- **AIM OF THE EXERCISE**
Exactly as written, please repeat the data that follows, but not the pictures.

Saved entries
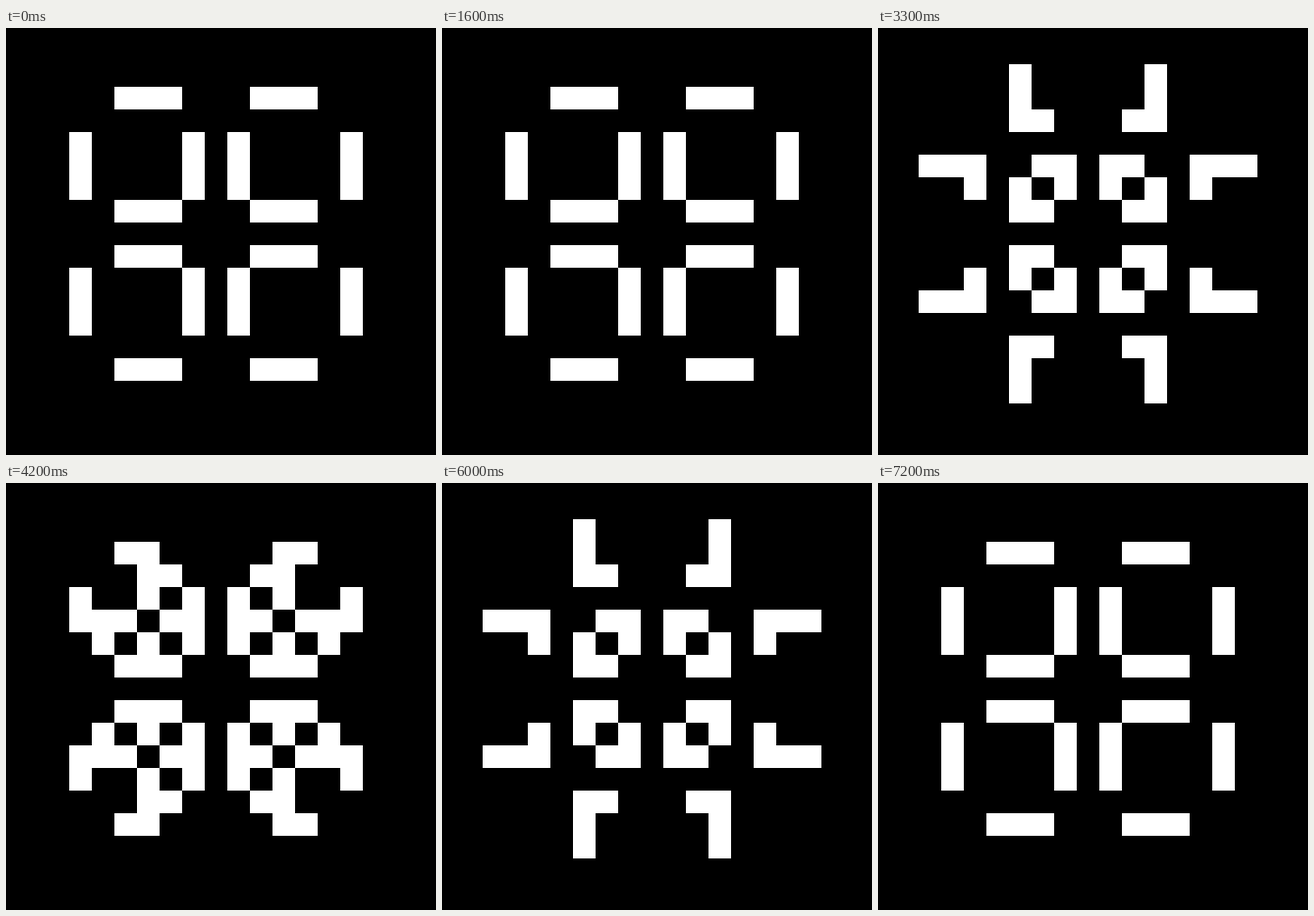
An HTML page without scripts that plays this animation: 476x472 px, repeating every 7.4 s.

```html
<!DOCTYPE html>
<html lang="en">
<head>
<meta charset="utf-8">
<title>Pulsar</title>
<style>
  @property --gen { syntax: "<number>"; inherits: true; initial-value: 0; }

  html, body { margin: 0; width: 100%; height: 100%; overflow: hidden; background: #000; }

  /* One generation every 235 ms after a 104 ms lead, sampled ten times a second. */
  svg { display: block; animation: evolve 7.4s steps(74) infinite; }
  @keyframes evolve {
    from { --gen: calc(-104 / 235); }
    to { --gen: calc((7400 - 104) / 235); }
  }

  /* Only the path whose index equals the generation modulo 3 is visible. */
  path {
    --now: mod(round(down, max(0, var(--gen)), 1), 3);
    fill: none;
    stroke: #fff;
    stroke-width: 1;
    shape-rendering: crispEdges;
    opacity: calc(1 - max(var(--now) - var(--i), var(--i) - var(--now)));
  }
</style>
</head>
<body>
<svg width="476" height="472" viewBox="0 0 476 472">
  <defs>
    <!-- One eighth of the pattern in cell units, unfolded by three mirrors. -->
    <g id="wedge">
      <path style="--i: 0" d="M3 1.5h3M6.5 3v3"/>
      <path style="--i: 1" d="M4.5 0v3M5 2.5h1M5 4.5h2M6.5 5v1"/>
      <path style="--i: 2" d="M3 1.5h2M4 2.5h2M4 3.5h1M6 3.5h1M5 4.5h2M6 5.5h1"/>
    </g>
    <g id="quarter">
      <use href="#wedge"/>
      <use href="#wedge" transform="matrix(0 1 1 0 0 0)"/>
    </g>
    <g id="half">
      <use href="#quarter"/>
      <use href="#quarter" transform="translate(15 0) scale(-1 1)"/>
    </g>
  </defs>
  <rect width="476" height="472"/>
  <g transform="translate(45 40) scale(25)">
    <use href="#half"/>
    <use href="#half" transform="translate(0 15) scale(1 -1)"/>
  </g>
</svg>
</body>
</html>
```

- **OUTPUT**
An HTML page without scripts that plays this animation: 476x472 px, repeating every 7.4 s.

```html
<!DOCTYPE html>
<html lang="en">
<head>
<meta charset="utf-8">
<title>Pulsar</title>
<style>
  @property --gen { syntax: "<number>"; inherits: true; initial-value: 0; }

  html, body { margin: 0; width: 100%; height: 100%; overflow: hidden; background: #000; }

  /* One generation every 235 ms after a 104 ms lead, sampled ten times a second. */
  svg { display: block; animation: evolve 7.4s steps(74) infinite; }
  @keyframes evolve {
    from { --gen: calc(-104 / 235); }
    to { --gen: calc((7400 - 104) / 235); }
  }

  /* Only the path whose index equals the generation modulo 3 is visible. */
  path {
    --now: mod(round(down, max(0, var(--gen)), 1), 3);
    fill: none;
    stroke: #fff;
    stroke-width: 1;
    shape-rendering: crispEdges;
    opacity: calc(1 - max(var(--now) - var(--i), var(--i) - var(--now)));
  }
</style>
</head>
<body>
<svg width="476" height="472" viewBox="0 0 476 472">
  <defs>
    <!-- One eighth of the pattern in cell units, unfolded by three mirrors. -->
    <g id="wedge">
      <path style="--i: 0" d="M3 1.5h3M6.5 3v3"/>
      <path style="--i: 1" d="M4.5 0v3M5 2.5h1M5 4.5h2M6.5 5v1"/>
      <path style="--i: 2" d="M3 1.5h2M4 2.5h2M4 3.5h1M6 3.5h1M5 4.5h2M6 5.5h1"/>
    </g>
    <g id="quarter">
      <use href="#wedge"/>
      <use href="#wedge" transform="matrix(0 1 1 0 0 0)"/>
    </g>
    <g id="half">
      <use href="#quarter"/>
      <use href="#quarter" transform="translate(15 0) scale(-1 1)"/>
    </g>
  </defs>
  <rect width="476" height="472"/>
  <g transform="translate(45 40) scale(25)">
    <use href="#half"/>
    <use href="#half" transform="translate(0 15) scale(1 -1)"/>
  </g>
</svg>
</body>
</html>
```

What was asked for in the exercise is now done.